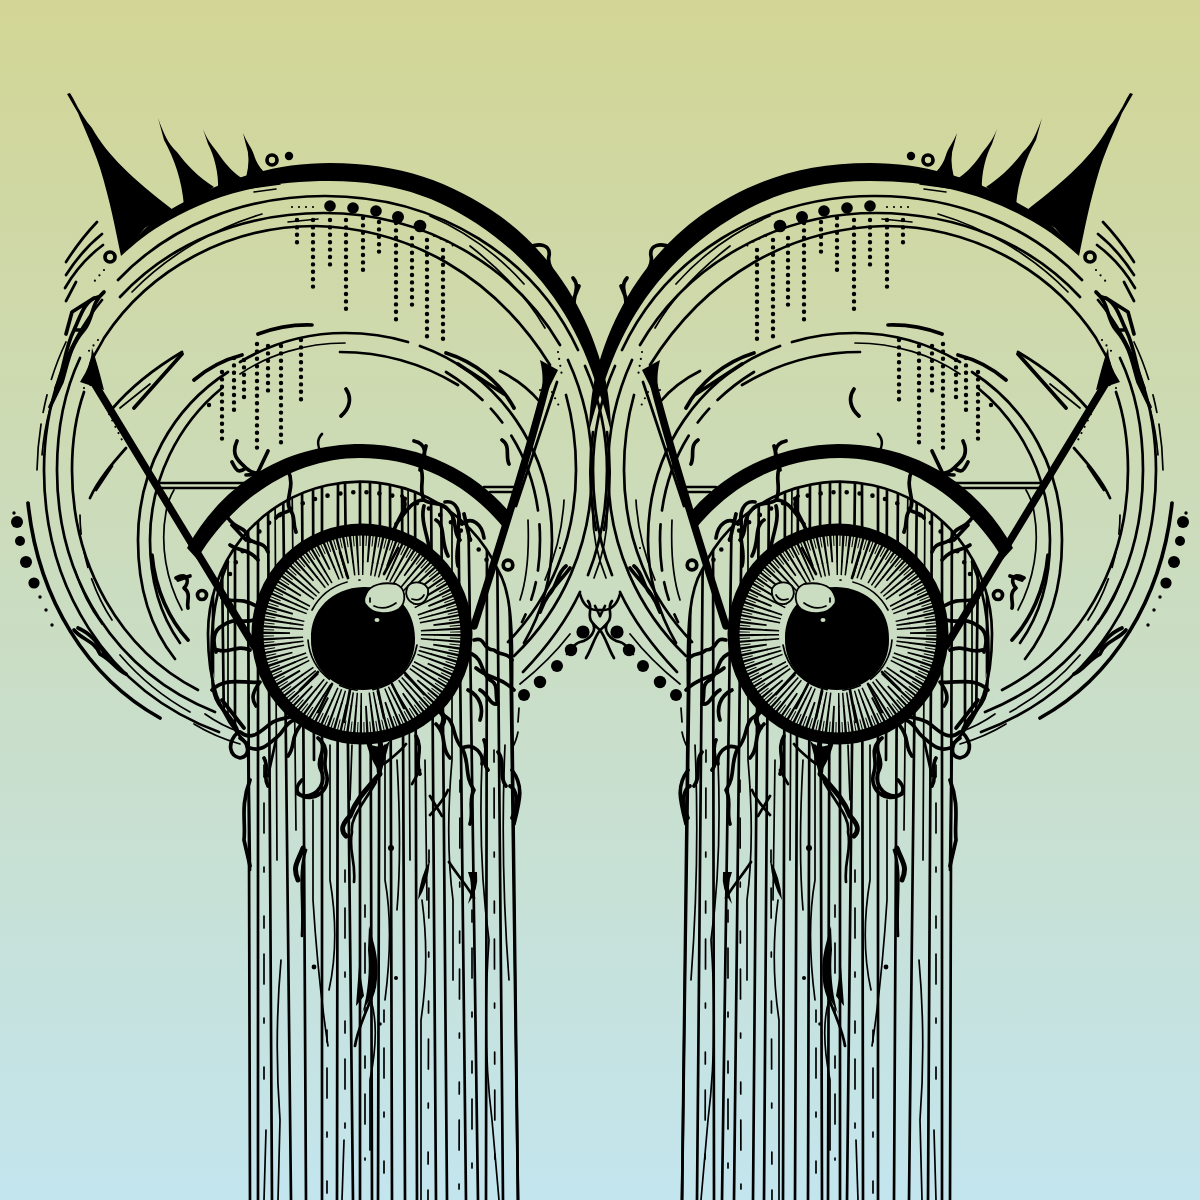
<!DOCTYPE html>
<html lang="en">
<head>
<meta charset="utf-8">
<title>Streaming Eyes</title>
<style>
:root{--sky-top:#d2d594;--sky-mid:#cbddc1;--sky-low:#c3e5ee;--ink:#000}
html,body{margin:0;padding:0;overflow:hidden}
.canvas{width:1200px;height:1200px;overflow:hidden;background:linear-gradient(var(--sky-top),var(--sky-mid) 50%,var(--sky-low))}
svg{display:block}
.line{fill:none;stroke:var(--ink);stroke-linecap:round;stroke-linejoin:round}
.hair{stroke-width:1.7}
.thin{stroke-width:2.7}
.mid{stroke-width:3.7}
.bold{stroke-width:7.5}
.ink{fill:var(--ink)}
.shine{fill:var(--sky-mid);stroke:var(--ink);stroke-width:1.8}
.beads{stroke-width:4.4;stroke-dasharray:0 7.4}
.rim-beads{stroke-width:4.6;stroke-dasharray:0 13}
.specks{stroke-width:2.2;stroke-dasharray:0 7}
.ray{fill:none;stroke:var(--ink)}
.ragged{stroke-dasharray:46 12 18 16 80 14}
</style>
</head>
<body>
<main class="canvas">
<svg width="1200" height="1200" viewBox="0 0 1200 1200" role="img" aria-label="Two mirrored ink-drawn eyes with spiked lashes and long streams of strands running down">
<defs>
<mask id="stream-area" maskUnits="userSpaceOnUse" x="0" y="0" width="680" height="1220">
<circle cx="360" cy="634" r="152" fill="#fff"/>
<path d="M214 680Q225 725 247 742V1220H523L513 640H360Z" fill="#fff"/>
<circle cx="362" cy="634" r="104" fill="#000"/>
</mask>

<g id="lashes" class="ink">
<path d="M67 94L70 93L73 98C79 110 85 120 92 128C108 156 132 178 173 210L145 228L121 256C116 232 110 200 100 168C92 144 84 128 78 113Z"/>
<path d="M158 118C163 132 168 144 177 152C186 164 198 177 214 187L184 206C182 180 174 158 164 140Z"/>
<path d="M203 129C208 142 214 147 220 156C228 167 234 173 243 179L218 189C219 174 214 155 208 144Z"/>
<path d="M243 133C247 143 252 148 254 155Q257 165 264 172L246 178Q251 158 246 145Z"/>
<circle cx="289" cy="156" r="4.2"/>
<g class="line mid"><circle cx="272" cy="160" r="5"/><circle cx="110" cy="257" r="5"/></g>
</g>

<g id="upper-frame" class="ink">
<path d="M121 256C134 238 150 222 168 211C220 180 272 163 330 163C400 163 452 182 500 216C552 254 590 312 606 382C609 398 611 416 611 432C607 416 603 402 598 390C578 324 544 274 494 236C448 201 400 181 330 181C262 181 214 195 168 221C150 231 134 244 121 256Z"/>
</g>

<g id="socket-rings">
<g class="line thin">
<path d="M219 732C105 690 44 585 44 470C44 405 65 345 102 300M118 280C170 225 245 196 325 196C440 196 535 258 578 350"/>
<path d="M585 366C600 400 607 435 607 470C607 510 600 545 588 575M580 592C566 622 546 648 523 672"/>
<path d="M215 712C115 672 57 580 57 470C57 430 64 392 80 358M120 297C168 245 240 213 324 213C428 213 515 268 560 345"/>
<path d="M568 360C584 395 592 430 592 470C592 545 562 610 514 656"/>
<path d="M198 690C120 650 72 565 72 470C72 440 76 415 84 392"/>
<path d="M566 395C573 420 576 445 576 470C576 540 550 598 508 642"/>
<path d="M607 432C612 470 610 500 604 530"/>
</g>
<g class="line hair">
<path class="ragged" d="M37 470C38 420 50 375 66 342M42 455C45 420 52 400 60 380M112 620C92 590 80 550 80 515"/>
<path d="M594 490C590 520 594 548 606 578M520 684C540 668 556 652 570 634M120 655Q150 690 190 712M75 570Q84 600 102 624M205 714Q222 726 240 732M194 724C212 735 226 740 240 744"/>
<path d="M132 292C168 255 215 228 262 214M250 188L280 184M254 192L276 189M430 216Q485 240 524 284M470 246Q520 285 545 328M545 580Q562 540 564 500M288 222L318 219"/>
</g>
<path class="line thin" d="M66 262Q80 240 97 222M66 275Q82 250 102 234M65 288Q80 262 103 245M66 301L76 282"/>
<path class="line mid" d="M28 503C38 600 88 678 160 718"/>
<g class="line mid">
<path d="M104 292C90 304 94 318 84 330C70 346 68 362 62 382L50 407M98 297C84 300 80 318 74 330C64 350 64 372 56 388M84 330L74 330M66 334L72 312L94 298"/>
<path d="M528 248C540 242 551 245 549 256C546 266 556 270 553 282M532 250C540 256 538 266 550 272"/>
<path d="M573 278C582 288 570 298 575 312M579 286L574 298"/>
</g>
</g>

<g id="eyelid">
<g class="line thin">
<path d="M90 378C86 364 96 354 104 338C150 268 230 226 315 226C408 228 494 275 550 365"/>
<path d="M175 659C148 625 138 585 138 540C138 470 172 408 228 372M240 362C272 343 308 333 345 333C368 333 388 336 408 342M420 346C500 375 552 450 552 540C552 578 542 612 524 643"/>
<path d="M180 643C158 612 150 578 150 540C150 480 178 424 222 388"/>
<path class="ragged" d="M446 372C508 410 540 470 540 540C540 572 534 598 522 622"/>
<path d="M340 352C385 352 425 365 458 385M112 409C130 388 155 368 182 352M90 498C98 480 112 464 126 448M96 490L112 466M500 371C518 380 530 390 540 402"/>
</g>
<path class="line hair" d="M182 610C166 580 160 545 166 512M345 343C305 343 268 355 240 374M120 408L150 384M166 512Q168 500 174 490M520 600Q530 570 528 520"/>
<g class="line mid">
<path d="M258 334Q285 324 312 325M446 353C475 362 500 382 514 408M458 364L504 394M134 408L182 354M194 380Q215 362 242 355M152 555C155 590 170 620 188 640"/>
<path d="M346 389C352 398 350 408 341 416M502 440C511 446 505 456 509 464"/>
</g>
<path class="line bold" d="M91 378L254 646M549 374C530 450 500 545 474 626"/>
<g class="ink">
<path d="M80 382Q92 364 92 348Q97 362 104 390Z"/>
<path d="M540 360L558 370L544 398L538 404Q546 384 540 360Z"/>
<path d="M187 548C225 479 290 444 362 444C425 445 478 474 511 514L503 527C468 485 420 458 360 458C300 458 238 492 197 559Z"/>
</g>
<path class="line thin" d="M153 483H250M158 488H244M484 487H516M490 492H514M557 382L516 506"/>
</g>

<g id="dotted-drips">
<g class="ink"><circle cx="330" cy="206" r="5.8"/><circle cx="353" cy="208" r="5.8"/><circle cx="376" cy="211" r="5.8"/><circle cx="398" cy="217" r="6"/><circle cx="420" cy="226" r="6.3"/></g>
<path class="line beads" d="M297 220V248M313 220V293M330 220V266M346 220V314M363 218V277M379 222V258M396 223V320M412 238V306M427 240V341M443 250V345"/>
<path class="line beads" d="M209 405V409M222 372V445M234 358V410M244 360V398M257 344V452M268 346V392M281 346V446M301 340V406"/>
<path class="line specks" d="M292 207H320M434 236Q446 240 456 248M84 388Q94 380 102 394M106 408L124 444M98 340L88 352M540 390Q548 398 540 406M552 392L560 408M558 352L562 376M104 270L92 284M610 500V502M560 548V550"/>
</g>

<g id="side-beads" class="ink">
<circle cx="17" cy="522" r="6"/><circle cx="20" cy="541" r="5"/><circle cx="26" cy="562" r="6"/><circle cx="34" cy="583" r="5.6"/>
<circle cx="40" cy="597" r="1.7"/><circle cx="46" cy="610" r="1.7"/><circle cx="52" cy="625" r="1.7"/><circle cx="14" cy="513" r="1.7"/>
<circle cx="524" cy="695" r="6"/><circle cx="540" cy="682" r="6.2"/><circle cx="557" cy="666" r="6"/><circle cx="571" cy="650" r="6.2"/><circle cx="583" cy="632" r="6.6"/>
<path class="line hair" d="M519 708L518 722M518 732Q516 742 512 748"/>
</g>

<g id="bridge-knot" class="line thin">
<path d="M580 594C583 605 590 611 600 610M588 601C594 608 586 616 592 622C598 630 590 640 580 642C573 644 572 650 567 654M595 606L600 616M600 630C594 638 592 648 586 658M592 622Q597 628 600 630"/>
</g>

<g id="strands" mask="url(#stream-area)">
<g class="line thin">
<path d="M213 580V700M222 560L224 730M235 530V740M248 500L250 1200M258 500L258 1200M268 495L272 1200M283 480L291 1200M302 480L306 1200M313 480L314 760M322 480L322 1200M338 480L337 1200M345 480L353 1200M360 480V1200M370 480L372 1200M380 480L378 1200M390 480L392 1200M402 480L405 1200M415 480L417 1200M431 480L436 1200M441 480L447 1200M458 480L466 1200M468 490L478 1200M487 510L486 1200M497 530L503 1200M509 560L518 1200"/>
</g>
<g class="line hair">
<path d="M228 550V735M275 485L277 860M281 960Q274 1040 280 1120L278 1200M292 480L296 830M313 800V900Q318 980 328 1046M330 745V880Q340 940 329 990M352 745L350 800M371 1000Q380 1030 370 1080V1150M385 745V880Q394 930 385 1000M397 760Q402 850 397 910M408 480L410 860M422 900Q430 960 421 1020V1200M425 760L427 900M452 480L452 760Q445 840 453 900V980M482 760Q478 860 489 940Q482 1040 492 1120L499 1200M505 745Q500 860 509 980M266 1130L264 1200M344 1140L342 1200"/>
<path stroke-dasharray="12 26 30 34 5 44" d="M264 765V1090M327 1030V1200M345 870V1150M384 1010V1190M365 905V1160M429 850L428 1200M460 780L459 1200M472 910V1200M494 750L495 1200"/>
</g>
</g>

<g id="eyeball">
<g class="line thin">
<path d="M248 745C218 715 208 680 208 634A152 152 0 0 1 498 570C510 590 513 620 512 690L518 1200"/>
<path d="M213 690C209 640 212 600 228 562M248 742L250 870"/>
</g>
<path class="line rim-beads" d="M230 574C252 524 300 493 360 492C415 493 458 518 488 562"/>
<g class="line mid"><circle cx="202" cy="595" r="4.5"/><circle cx="508" cy="565" r="4.8"/></g>
</g>

<g id="iris">
<circle class="line" cx="362" cy="634" r="104.500" stroke-width="12"/>
<circle class="ray" cx="362" cy="634" r="86" stroke-width="28" pathLength="92" stroke-dasharray=".36 .64"/>
<circle class="ray" cx="362" cy="634" r="66" stroke-width="14" pathLength="92" stroke-dasharray=".36 .64 .36 1.64 .36 .64"/>
<circle class="ray" cx="362" cy="634" r="94" stroke-width="12" pathLength="92" stroke-dasharray=".16 .84" stroke-dashoffset="-.6"/>
<path class="line hair ragged" d="M308 640A55 55 0 0 0 417 645M312 610A57 57 0 0 1 360 580"/>
<path class="line thin" d="M404 672L424 694M318 672L300 690M332 684L318 712M392 684L404 708M378 690L384 718M350 690L344 722M384 574L398 548M348 578L340 552"/>
<path class="ink" d="M363 587C395 586 415 610 415 638C416 668 392 690 363 690C334 690 310 668 311 639C310 610 332 588 363 587Z"/>
<path class="shine" d="M366 594C370 584 384 582 396 584C406 588 407 602 399 609C388 616 372 614 366 605C363 602 364 598 366 594Z"/>
<path class="shine" d="M408 586C414 580 425 582 428 589C429 598 424 605 415 604C407 601 404 594 408 586Z"/>
<ellipse class="shine" cx="377" cy="620" rx="3.4" ry="3"/>
<path class="line hair" d="M374 606Q385 611 396 603M412 599Q420 602 424 595M370 598V602"/>
</g>

<g id="veins">
<g class="line mid">
<path d="M237 441C230 456 240 462 246 468C238 474 236 470 232 462M246 468C256 478 266 470 270 478M258 472L268 451M246 475L262 474"/>
<path d="M288 470C296 488 284 498 290 510C296 516 292 522 296 532M290 510C284 514 280 512 276 518"/>
<path class="thin" d="M322 434C316 440 318 448 322 454"/>
<path d="M414 441C428 444 426 456 420 466C426 478 418 488 424 500C412 500 406 512 396 524M426 446L420 470M402 496C410 506 400 514 394 530M424 500C432 506 442 500 450 512C458 520 452 532 460 540M424 506C420 520 428 536 430 552"/>
<path d="M445 502C456 500 462 512 458 528C462 540 454 550 458 566M436 520C446 526 440 540 448 556M462 524C472 516 482 524 484 538M464 514L470 540"/>
<path d="M228 518C236 530 246 526 248 538C254 546 264 540 268 552M230 545C240 552 248 548 258 560M232 525L246 540"/>
<path d="M176 578C188 572 190 582 184 588C192 594 186 602 188 608M178 580L190 576"/>
<path d="M256 606C240 596 232 604 222 598M254 620C240 624 236 616 222 626C214 630 212 640 216 652M250 650C236 644 230 654 218 650"/>
<path d="M212 690C226 676 244 684 260 682C254 690 250 698 256 706M214 692C218 710 232 714 238 732C226 744 230 756 240 758C252 756 248 742 240 738M240 732C252 742 262 730 270 724C280 716 292 720 298 712M222 700L244 728M250 748C262 752 268 744 276 738C286 730 284 724 294 720"/>
<path d="M318 738C330 748 316 756 320 768C328 782 318 796 304 796C294 794 296 786 302 780M322 742C330 752 322 760 326 772C332 790 314 804 298 794M300 726C290 738 296 746 288 756"/>
<path d="M474 640C486 636 482 650 494 650C500 656 508 652 512 660M472 654C484 660 480 672 490 680C500 684 494 696 498 704C490 706 488 694 480 690M476 668C490 680 500 676 514 690M468 690C480 696 484 708 480 720"/>
<path d="M445 716C456 722 452 738 462 748C470 762 464 776 474 790C468 800 474 812 470 824M436 724C448 736 440 748 450 758M462 748C474 742 484 754 482 764M416 736C424 750 414 760 420 774"/>
<path d="M484 740C490 752 480 760 488 770M498 752C506 762 498 776 506 786M512 770C524 786 520 800 514 824M510 786C518 790 518 804 512 818"/>
<path d="M250 780C240 806 246 822 244 840L250 866M264 758C270 768 262 776 268 786"/>
<path d="M570 568C560 582 548 590 540 612M566 566C556 574 558 586 548 596M386 628C382 640 374 644 366 656" style="display:inline"/>
<path d="M386 0" />
<path d="M74 630C82 640 94 640 100 654C112 660 116 670 126 674M78 628C92 634 98 644 108 658"/>
</g>
<path class="line" stroke-width="5" d="M380 742C384 756 376 766 380 774C364 792 356 800 350 816C342 824 340 830 346 836M303 848C298 862 292 866 298 880M431 710C442 708 448 718 440 728"/>
<path class="line thin" d="M384 764C394 756 400 752 406 744M376 782C362 806 350 818 352 832C348 850 356 860 354 882M430 796L442 816M306 850C298 872 304 900 302 936M420 770L412 784M449 862C458 876 466 884 474 898M355 1046C358 1026 368 1010 374 990M430 815C438 806 444 800 448 790M276 740L268 776"/>
<g class="ink">
<path d="M430 860Q428 884 418 900Q420 876 430 860Z"/>
<path d="M477 872Q479 890 468 904Q474 886 468 872Z"/>
<path d="M369 926C376 950 380 962 376 988C370 1000 364 1008 362 1014C368 994 370 970 368 950Z"/>
<path d="M359 966L364 996L356 1006Z"/>
<path d="M366 742Q382 752 390 740L381 774Q372 764 366 742Z"/>
<circle cx="314" cy="967" r="2.4"/><circle cx="396" cy="978" r="2"/><circle cx="391" cy="848" r="3"/><circle cx="380" cy="1024" r="1.8"/>
</g>
</g>

<g id="eye">
<use href="#socket-rings"/>
<use href="#upper-frame"/>
<use href="#lashes"/>
<use href="#eyelid"/>
<use href="#dotted-drips"/>
<use href="#side-beads"/>
<use href="#bridge-knot"/>
<use href="#strands"/>
<use href="#eyeball"/>
<use href="#iris"/>
<use href="#veins"/>
</g>
</defs>
<use href="#eye"/>
<use href="#eye" transform="translate(1200 0) scale(-1 1)"/>
</svg>
</main>
</body>
</html>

● **TASK DIRECTIONS**
Take the line above containing "503C38 600 88", the line containing "292C90 304 94", and all lines in between, and copy them exactly without anything else.

● **ANSWER SPACE**
<path class="line mid" d="M28 503C38 600 88 678 160 718"/>
<g class="line mid">
<path d="M104 292C90 304 94 318 84 330C70 346 68 362 62 382L50 407M98 297C84 300 80 318 74 330C64 350 64 372 56 388M84 330L74 330M66 334L72 312L94 298"/>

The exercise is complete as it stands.